René Jansen, Chair of Kansspelautoriteit, has told Dutch operators that the gambling authority can only offer limited guidance ahead of the upcoming untargeted advertising ban as the area is “new and uncharted” territory for them as well.
Jansen recently talked to the Dutch market at the Gaming in Holland conference ahead of the introduction of the country’s online gambling untargeted advertising ban on July 1.
Here, the Ksa Chair noted that he was only able to provide limited guidance regarding what will happen once the new regulations are enforced next month.
However, he also understood that operators want more advice from the regulator to avoid any surprise fines once the untargeted advertising ban comes into play.
“In short, the sector wants something to hold on to from the Ksa; this may also be an expression of the wish for a predictable regulator. I understand that. Nobody wants to run the risk of a surprise fine,” he said.
“And yet… I feel the need to manage expectations a little in that respect. We are only able to provide the requested ‘guidance’ to a limited extent. Various parts of the new ban are a new and uncharted area for us as well. Like the industry, we will have to find our way in this.”
The Ksa Chair stated that the regulator will monitor how the new rules are working in actual practice and will share new and additional insights with operators when they are found.
“My most important appeal at this point in time: find a way, but don’t seek the boundaries”
Yet, he urged operators not to sit and wait for more guidance to come, but rather be proactive, encouraging them to “find a way, but don’t seek the boundaries”.
“My most important guidance – and appeal – for today is an old traffic safety advice: ‘When in doubt, no passing’,” Jansen said.
“Let me give you an example. When an operator wonders if his advertising for land-based gambling is sufficiently distinguishing from the advertising for online gambling, he should go one step further and make the advertising different even more.
“Here is another example. If you are not sure whether 95 per cent of the viewers of your online advertising are adults over 24 years of age, you could also opt not to show the advertising at all.

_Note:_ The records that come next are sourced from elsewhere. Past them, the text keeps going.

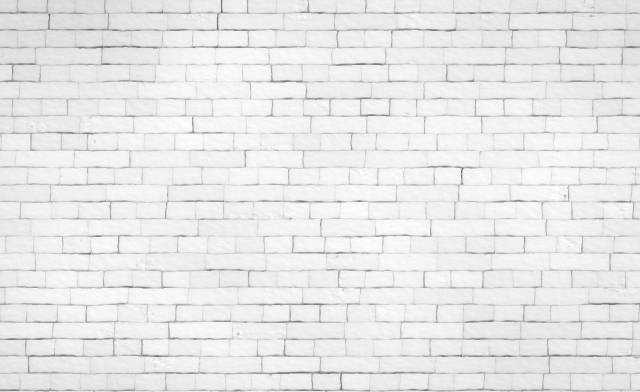
A Shadertoy shader for this texture:

```glsl
// White painted brick wall: alternating courses of long and short bricks with shadowed joints.

// Lengths are in units of the canvas height.
const float COURSES = 22.85;
const float FIRST_JOINT = 0.0025;
const float LONG_BRICK = 0.148;
const float SHORT_BRICK = 0.074;
const float EDGE_JITTER = 0.08;       // fraction of a brick length
const vec2 BED_GAP = vec2(0.0014, 0.0046);   // thinnest and widest
const vec2 SIDE_GAP = vec2(0.0010, 0.0030);
const vec2 BED_DEPTH = vec2(0.12, 0.74);     // faintest and darkest
const vec2 SIDE_DEPTH = vec2(0.09, 0.52);
const float CORNER = 0.0048;
const float WOBBLE = 0.0026;
const float BEVEL = 0.0058;
const float RELIEF = 0.085;
const float CRACK_SHARE = 0.01;       // share of upright joints that are open
const float VIGNETTE = 0.07;
const vec3 PAINT = vec3(0.956);
const vec3 SHADOW = vec3(0.36);
const vec2 LIGHT = vec2(0.5, 0.86);
const int SAMPLES = 2;                // per axis, for smooth edges

float hash(vec2 p) {
    vec3 q = fract(p.xyx * 0.1031);
    q += dot(q, q.yzx + 33.33);
    return fract((q.x + q.y) * q.z);
}

vec2 gradientAt(vec2 cell) {
    float a = 6.2832 * hash(cell + 17.0);
    return vec2(cos(a), sin(a));
}

// Gradient noise, roughly -0.7 to 0.7.
float noise(vec2 p) {
    vec2 i = floor(p), f = p - i;
    vec2 u = f * f * f * (f * (f * 6.0 - 15.0) + 10.0);
    vec2 e = vec2(1.0, 0.0);
    float low = mix(dot(gradientAt(i), f), dot(gradientAt(i + e), f - e), u.x);
    float high = mix(dot(gradientAt(i + e.yx), f - e.yx),
                     dot(gradientAt(i + 1.0), f - 1.0), u.x);
    return mix(low, high, u.y);
}

float fbm(vec2 p) {
    float sum = 0.0, amp = 0.6;
    for (int k = 0; k < 3; k++) {
        sum += amp * noise(p);
        p = mat2(1.6, 1.2, -1.2, 1.6) * p + 7.3;
        amp *= 0.55;
    }
    return sum;
}

// Position of an upright joint, in brick lengths along its course.
float jointAt(float index, float row) {
    return index + EDGE_JITTER * (2.0 * hash(vec2(index, row) + 51.0) - 1.0);
}

float roundedBox(vec2 p, vec2 halfSize, float radius) {
    vec2 q = abs(p) - halfSize + radius;
    return length(max(q, 0.0)) + min(max(q.x, q.y), 0.0) - radius;
}

vec3 wall(vec2 p, float pixel) {
    // Uneven, hand-laid edges
    vec2 warped = p + WOBBLE * vec2(noise(p * 37.0 + 3.0), 1.3 * noise(p * vec2(11.0, 24.0) + 40.0))
                    + 0.4 * WOBBLE * vec2(noise(p * 95.0), noise(p * 70.0 + 9.0));

    // Course and brick lookup
    float courseHeight = 1.0 / COURSES;
    float y = (warped.y - FIRST_JOINT) * COURSES;
    float row = floor(y);
    float brickLength = mod(row, 2.0) < 0.5 ? SHORT_BRICK : LONG_BRICK;
    float x = warped.x / brickLength + hash(vec2(row, 5.0)) + 2.0;
    float index = floor(x);
    if (x < jointAt(index, row)) index -= 1.0;
    else if (x > jointAt(index + 1.0, row)) index += 1.0;
    vec2 brick = vec2(index, row);
    float start = jointAt(index, row);
    vec2 size = vec2((jointAt(index + 1.0, row) - start) * brickLength, courseHeight);
    vec2 local = vec2((x - start) * brickLength, (y - row) * courseHeight);

    // Wear of this brick's bed and left joint, stronger away from the middle
    float rim = smoothstep(0.1, 0.5, abs(p.y - 0.5));
    float bedWear = 0.2 + 0.4 * hash(brick + 61.0) + 0.7 * noise(p * vec2(6.0, 13.0) + 12.0)
                  + 0.55 * noise(p * 42.0) + 0.26 * rim;
    bedWear = clamp(bedWear, 0.0, 1.0);
    float age = hash(brick + 83.0);
    float crack = step(1.0 - CRACK_SHARE, age);
    float sideWear = clamp(age * age + 0.6 * noise(p * 45.0 + 6.0), 0.0, 1.0);

    // Each brick stands clear of its lower left corner, where its shadow falls
    vec2 gap = vec2(mix(SIDE_GAP.x, SIDE_GAP.y, sideWear), mix(BED_GAP.x, BED_GAP.y, bedWear));
    float body = roundedBox(local - 0.5 * (size + gap), 0.5 * (size - gap), CORNER);
    float soft = 0.45 * pixel + 0.0005;
    float outside = smoothstep(-soft, soft, body);
    float bedDepth = mix(BED_DEPTH.x, BED_DEPTH.y, bedWear * bedWear);
    float sideDepth = mix(SIDE_DEPTH.x, SIDE_DEPTH.y, sideWear) + 0.35 * crack;
    float underside = smoothstep(-0.003, 0.003, local.x - local.y);
    float facing = smoothstep(0.5, 0.8, local.y / size.y);
    float depth = mix(sideDepth, bedDepth, underside * (1.0 - facing));
    depth *= local.x > 0.5 * size.x ? 1.0 - 0.8 * facing : 1.0;

    // Painted surface lit from the upper right, flaking in scattered patches
    float patchy = smoothstep(0.2, 0.45, noise(p * vec2(11.0, 17.0) + 31.0))
                 * step(0.5, hash(brick + 29.0));
    vec2 grain = p * vec2(48.0, 72.0);
    float slope = fbm(grain) - fbm(grain + 0.35 * LIGHT);
    float tone = RELIEF * (0.5 + 1.0 * patchy) * slope;
    tone += 0.026 * (hash(brick + 7.0) - 0.5) + 0.04 * noise(p * 2.7);
    vec2 away = (p - vec2(0.85, 0.47)) / vec2(0.85, 0.5);
    tone -= VIGNETTE * smoothstep(0.2, 2.0, dot(away, away));
    tone -= (0.025 + 0.075 * bedWear) * exp(-local.y / BEVEL);
    tone -= (0.02 + 0.05 * sideWear) * exp(-local.x / BEVEL);
    tone -= 0.02 * exp((local.x - size.x) / BEVEL);
    tone -= 0.018 * exp((local.y - size.y) / BEVEL);

    // Small pits
    float pit = smoothstep(0.36, 0.52, noise(p * vec2(60.0, 85.0) + 70.0));
    tone -= 0.16 * patchy * pit;
    return mix(PAINT + tone, SHADOW, clamp(outside * depth, 0.0, 1.0));
}

void mainImage(out vec4 fragColor, in vec2 fragCoord) {
    float pixel = 1.0 / iResolution.y;
    vec3 sum = vec3(0.0);
    for (int j = 0; j < SAMPLES; j++)
        for (int i = 0; i < SAMPLES; i++) {
            vec2 shift = (vec2(i, j) + 0.5) / float(SAMPLES) - 0.5;
            sum += wall((fragCoord + shift) * pixel, pixel);
        }
    fragColor = vec4(clamp(sum / float(SAMPLES * SAMPLES), 0.0, 1.0), 1.0);
}
```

“My most important appeal at this point in time: find a way, but don’t seek the boundaries. Public confidence in the gambling industry is low and fragile. Operators, therefore, have to show that they are committed to a fair and safe market with player protection as the important standard.
“In conclusion to this part of my contribution, we realise that the new rules involve quite some time and effort. That’s one of the reasons to announce that we will engage in talks with operators and affiliates. Among other things, about the challenges of the advertising ban and how they practically work out for operators.”
Jansen also spoke about the Control Database and how licensees were having problems with linking to the CDB, which is a requirement for the market.
He said that there are still nine outstanding licence applications and that the KSA will be providing no more time for licensees to link with the CDB as they have received enough already.
“…the confidence in the industry is fragile”
The regulator is prepared to “proceed to the suspension or complete revocation of licences” if they don’t comply, but this is viewed as “a rigorous and last resort step”, that the regulator is prepared to take if necessary.
Jansen added: “We do not compromise there either: the data vault is an essential part of the requirements a licensed operator must fulfil. Moreover, it is crucial for a safe market, where players are protected as much as possible.”
Jansen spoke about the Ksa’s investigation into the duty of care for players as well, noting that the results of the regulator’s investigation will be presented later this summer.
However, he did state that “it is hard to get a thorough idea of the interpretation of the duty of care obligations by the operators”, so he is calling for operators “to use their common sense”. He also claimed the investigation’s results may lead to the tightening of regulations.
He continued: “When a player is being investigated by an operator, either for problematic gambling behaviour or for potential money laundering, is it then wise and fitting to let the player continue to play unrestrictedly until the outcome of the investigation? I myself would certainly say not and I expect a great deal of the operators would say the same. Yet not every operator actually deals with this in the same way.
“As I indicated earlier: the confidence in the industry is fragile. Make sure as an operator that you contribute to regaining that confidence.”
The KSA Chair highlighted the recent changes made to the gambling authority’s self-exclusion service Cruks, revealing that there will also be an awareness campaign for the service this summer.
“But for me it’s not ‘survival of the fittest’, but every group being as strong as its weakest link”
He also noted that the KSA is doing more to tackle the illegal market, before calling for the industry to work together to create a safe environment for players.
“Forget about the fear that a player might switch to a competitor when thinking about how to interpret and execute your duty of care. Accept the challenge together: when one operator stays on the safe side of the advertising policy, don’t cross the borders yourself to profit from someone else’s prudent policy,” Jansen concluded
“Measures are taken to counteract or contain adverse effects of the legal market. Those who then seek the limits of these measures only increase the likelihood that the market will be further restricted by legislation. And that may have a counterproductive effect.
“And yes, operators can survive on the Dutch market just fine. But for me it’s not ‘survival of the fittest’, but every group being as strong as its weakest link.
“And please remember: society is much more interested in and concerned about the health of the players than the health of the operators.”